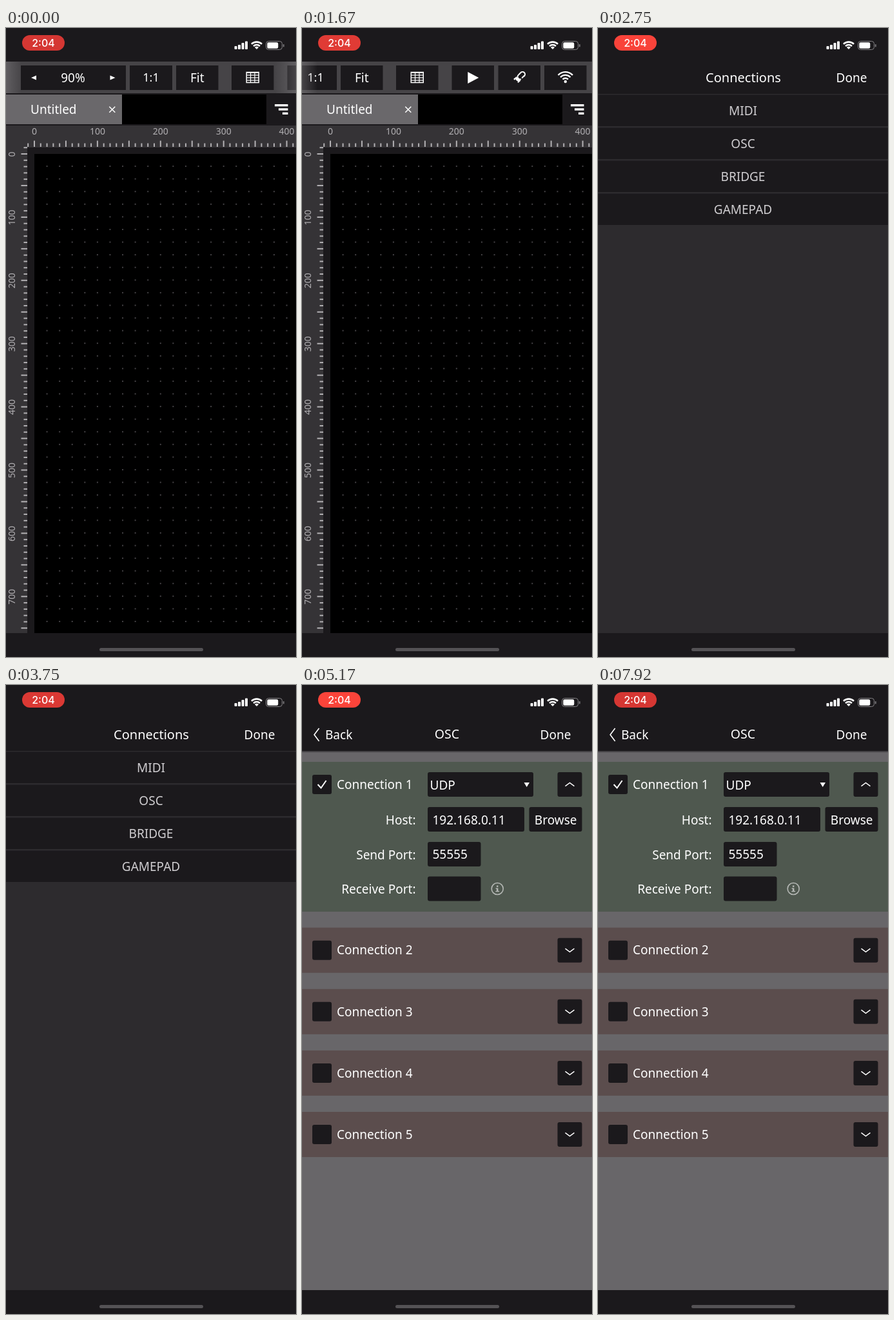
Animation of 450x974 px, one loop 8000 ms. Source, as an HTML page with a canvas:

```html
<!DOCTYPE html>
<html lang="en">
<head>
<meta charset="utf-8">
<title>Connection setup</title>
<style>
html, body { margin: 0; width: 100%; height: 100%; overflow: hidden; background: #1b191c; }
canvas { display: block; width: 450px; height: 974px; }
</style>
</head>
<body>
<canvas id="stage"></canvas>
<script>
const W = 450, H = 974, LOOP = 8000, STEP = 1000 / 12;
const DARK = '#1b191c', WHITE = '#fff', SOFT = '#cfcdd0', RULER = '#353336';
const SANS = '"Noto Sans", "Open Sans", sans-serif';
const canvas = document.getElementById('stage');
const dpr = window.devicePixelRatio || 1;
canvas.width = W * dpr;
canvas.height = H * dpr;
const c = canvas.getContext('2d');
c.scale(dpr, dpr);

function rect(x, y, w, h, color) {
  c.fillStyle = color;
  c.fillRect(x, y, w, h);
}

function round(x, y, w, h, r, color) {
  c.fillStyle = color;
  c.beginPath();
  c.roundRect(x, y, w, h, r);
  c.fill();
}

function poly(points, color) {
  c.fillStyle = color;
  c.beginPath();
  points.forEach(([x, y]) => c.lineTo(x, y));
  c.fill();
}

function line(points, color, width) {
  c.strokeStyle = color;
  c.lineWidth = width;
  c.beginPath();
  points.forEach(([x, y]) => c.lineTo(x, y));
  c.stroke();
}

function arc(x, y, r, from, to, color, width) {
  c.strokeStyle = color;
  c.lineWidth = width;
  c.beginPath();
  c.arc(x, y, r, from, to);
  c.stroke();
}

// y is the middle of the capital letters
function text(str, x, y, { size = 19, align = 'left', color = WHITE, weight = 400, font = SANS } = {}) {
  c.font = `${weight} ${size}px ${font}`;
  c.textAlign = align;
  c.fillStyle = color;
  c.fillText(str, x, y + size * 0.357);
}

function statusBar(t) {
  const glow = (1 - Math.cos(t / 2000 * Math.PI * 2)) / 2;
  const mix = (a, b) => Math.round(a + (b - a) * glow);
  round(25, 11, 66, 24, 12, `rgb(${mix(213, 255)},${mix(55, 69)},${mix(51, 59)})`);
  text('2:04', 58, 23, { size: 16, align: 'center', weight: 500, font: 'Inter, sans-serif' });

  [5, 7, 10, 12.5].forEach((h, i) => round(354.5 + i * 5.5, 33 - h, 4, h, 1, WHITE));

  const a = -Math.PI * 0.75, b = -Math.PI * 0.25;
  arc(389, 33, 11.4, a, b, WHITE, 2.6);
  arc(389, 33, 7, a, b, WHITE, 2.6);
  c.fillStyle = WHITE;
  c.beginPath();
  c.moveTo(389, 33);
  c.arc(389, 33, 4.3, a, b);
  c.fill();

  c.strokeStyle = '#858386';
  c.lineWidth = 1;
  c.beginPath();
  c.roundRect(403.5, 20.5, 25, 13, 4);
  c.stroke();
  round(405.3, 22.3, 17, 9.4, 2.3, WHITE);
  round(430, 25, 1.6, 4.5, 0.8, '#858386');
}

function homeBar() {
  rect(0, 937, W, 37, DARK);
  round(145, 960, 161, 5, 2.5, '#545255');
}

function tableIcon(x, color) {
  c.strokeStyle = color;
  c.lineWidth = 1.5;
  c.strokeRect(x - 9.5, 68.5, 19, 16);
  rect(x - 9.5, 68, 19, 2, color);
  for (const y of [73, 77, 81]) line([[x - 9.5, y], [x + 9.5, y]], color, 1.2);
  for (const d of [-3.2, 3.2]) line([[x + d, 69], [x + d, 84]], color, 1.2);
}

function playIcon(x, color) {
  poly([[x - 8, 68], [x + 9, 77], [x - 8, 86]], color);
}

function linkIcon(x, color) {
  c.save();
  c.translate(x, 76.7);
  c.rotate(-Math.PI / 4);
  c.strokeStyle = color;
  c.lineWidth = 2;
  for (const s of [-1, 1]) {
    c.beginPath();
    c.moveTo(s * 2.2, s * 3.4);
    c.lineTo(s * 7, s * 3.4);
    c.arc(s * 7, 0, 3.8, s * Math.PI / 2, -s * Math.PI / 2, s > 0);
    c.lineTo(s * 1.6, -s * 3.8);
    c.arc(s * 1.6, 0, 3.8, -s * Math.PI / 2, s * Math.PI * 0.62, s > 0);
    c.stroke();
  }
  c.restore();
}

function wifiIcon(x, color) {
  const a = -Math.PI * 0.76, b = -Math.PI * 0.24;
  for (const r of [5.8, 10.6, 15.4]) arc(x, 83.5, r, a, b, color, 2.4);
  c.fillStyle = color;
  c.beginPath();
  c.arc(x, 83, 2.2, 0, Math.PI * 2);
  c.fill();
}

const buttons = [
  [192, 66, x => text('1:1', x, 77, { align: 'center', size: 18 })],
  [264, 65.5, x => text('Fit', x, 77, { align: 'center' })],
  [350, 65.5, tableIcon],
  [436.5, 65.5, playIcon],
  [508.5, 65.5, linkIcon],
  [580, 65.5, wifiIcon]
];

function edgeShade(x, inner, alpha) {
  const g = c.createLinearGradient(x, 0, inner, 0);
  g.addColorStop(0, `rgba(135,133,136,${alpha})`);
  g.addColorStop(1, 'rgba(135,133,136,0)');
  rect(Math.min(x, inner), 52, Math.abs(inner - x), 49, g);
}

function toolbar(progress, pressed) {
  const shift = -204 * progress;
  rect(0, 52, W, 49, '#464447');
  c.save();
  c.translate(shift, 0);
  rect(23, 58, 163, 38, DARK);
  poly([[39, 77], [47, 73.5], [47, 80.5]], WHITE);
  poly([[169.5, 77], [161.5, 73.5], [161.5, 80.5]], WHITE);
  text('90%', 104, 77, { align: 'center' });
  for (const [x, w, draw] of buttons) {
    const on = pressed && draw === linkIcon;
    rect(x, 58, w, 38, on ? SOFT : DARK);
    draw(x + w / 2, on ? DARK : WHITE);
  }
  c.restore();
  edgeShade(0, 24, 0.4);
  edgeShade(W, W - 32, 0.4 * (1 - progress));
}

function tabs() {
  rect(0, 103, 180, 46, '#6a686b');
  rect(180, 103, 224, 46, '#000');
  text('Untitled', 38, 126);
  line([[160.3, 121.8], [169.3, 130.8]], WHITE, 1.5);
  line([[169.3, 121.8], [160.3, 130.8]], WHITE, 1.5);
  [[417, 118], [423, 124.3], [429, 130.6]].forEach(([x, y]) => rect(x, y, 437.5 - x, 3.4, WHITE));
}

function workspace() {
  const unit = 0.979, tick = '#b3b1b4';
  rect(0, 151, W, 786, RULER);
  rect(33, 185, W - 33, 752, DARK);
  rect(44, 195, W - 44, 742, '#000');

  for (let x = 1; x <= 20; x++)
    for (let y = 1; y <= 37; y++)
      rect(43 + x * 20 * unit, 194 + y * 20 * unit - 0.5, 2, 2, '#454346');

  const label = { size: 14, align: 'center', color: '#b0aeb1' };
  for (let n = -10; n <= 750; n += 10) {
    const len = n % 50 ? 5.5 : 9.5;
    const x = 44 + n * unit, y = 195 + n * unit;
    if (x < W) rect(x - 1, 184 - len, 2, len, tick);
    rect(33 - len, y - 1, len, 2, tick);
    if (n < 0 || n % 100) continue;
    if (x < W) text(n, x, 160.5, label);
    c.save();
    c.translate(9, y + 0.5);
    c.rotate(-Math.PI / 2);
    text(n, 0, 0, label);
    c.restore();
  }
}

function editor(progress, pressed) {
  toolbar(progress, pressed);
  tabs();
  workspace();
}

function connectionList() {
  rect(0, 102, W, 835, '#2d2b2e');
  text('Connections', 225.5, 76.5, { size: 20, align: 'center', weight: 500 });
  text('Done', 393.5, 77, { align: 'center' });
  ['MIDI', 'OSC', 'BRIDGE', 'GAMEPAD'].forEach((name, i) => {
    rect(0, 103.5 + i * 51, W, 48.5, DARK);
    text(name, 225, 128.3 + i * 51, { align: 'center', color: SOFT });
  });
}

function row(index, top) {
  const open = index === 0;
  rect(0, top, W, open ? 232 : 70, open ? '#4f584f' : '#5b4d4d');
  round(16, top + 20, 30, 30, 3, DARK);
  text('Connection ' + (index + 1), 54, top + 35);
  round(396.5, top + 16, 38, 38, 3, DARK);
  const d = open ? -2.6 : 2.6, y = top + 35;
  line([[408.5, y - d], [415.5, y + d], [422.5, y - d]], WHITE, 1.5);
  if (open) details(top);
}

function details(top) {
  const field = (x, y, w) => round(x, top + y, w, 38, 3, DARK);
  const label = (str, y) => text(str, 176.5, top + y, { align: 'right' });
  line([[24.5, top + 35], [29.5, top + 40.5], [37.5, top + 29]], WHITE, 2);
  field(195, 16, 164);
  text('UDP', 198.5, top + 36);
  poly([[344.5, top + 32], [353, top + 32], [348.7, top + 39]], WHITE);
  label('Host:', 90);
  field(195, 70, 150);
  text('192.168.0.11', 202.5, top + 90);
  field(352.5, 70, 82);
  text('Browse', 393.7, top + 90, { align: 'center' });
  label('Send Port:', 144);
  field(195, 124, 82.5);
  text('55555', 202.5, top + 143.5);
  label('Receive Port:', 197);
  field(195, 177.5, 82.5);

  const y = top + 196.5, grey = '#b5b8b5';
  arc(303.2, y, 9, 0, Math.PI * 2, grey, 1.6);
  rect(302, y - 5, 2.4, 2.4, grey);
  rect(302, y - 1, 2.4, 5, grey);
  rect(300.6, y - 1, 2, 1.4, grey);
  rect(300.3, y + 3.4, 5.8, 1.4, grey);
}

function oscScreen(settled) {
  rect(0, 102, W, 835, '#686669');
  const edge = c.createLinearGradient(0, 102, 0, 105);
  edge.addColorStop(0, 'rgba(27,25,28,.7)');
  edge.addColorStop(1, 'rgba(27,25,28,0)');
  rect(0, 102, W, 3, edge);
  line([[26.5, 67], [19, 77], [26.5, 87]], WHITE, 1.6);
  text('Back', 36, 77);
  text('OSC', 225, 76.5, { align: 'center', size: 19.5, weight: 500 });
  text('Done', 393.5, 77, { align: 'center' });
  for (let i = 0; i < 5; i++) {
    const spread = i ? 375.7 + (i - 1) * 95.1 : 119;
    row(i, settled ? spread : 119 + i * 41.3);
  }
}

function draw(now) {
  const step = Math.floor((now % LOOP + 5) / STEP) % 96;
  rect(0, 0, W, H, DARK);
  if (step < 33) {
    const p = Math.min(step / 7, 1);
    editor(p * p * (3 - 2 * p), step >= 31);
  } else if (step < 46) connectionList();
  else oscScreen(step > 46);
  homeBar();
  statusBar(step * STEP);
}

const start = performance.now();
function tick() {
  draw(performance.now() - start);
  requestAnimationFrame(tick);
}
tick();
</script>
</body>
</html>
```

TASK: Only a number is wanted here: the count of lines above that hold the word "inner".

ANSWER FOR THIS EXERCISE: 3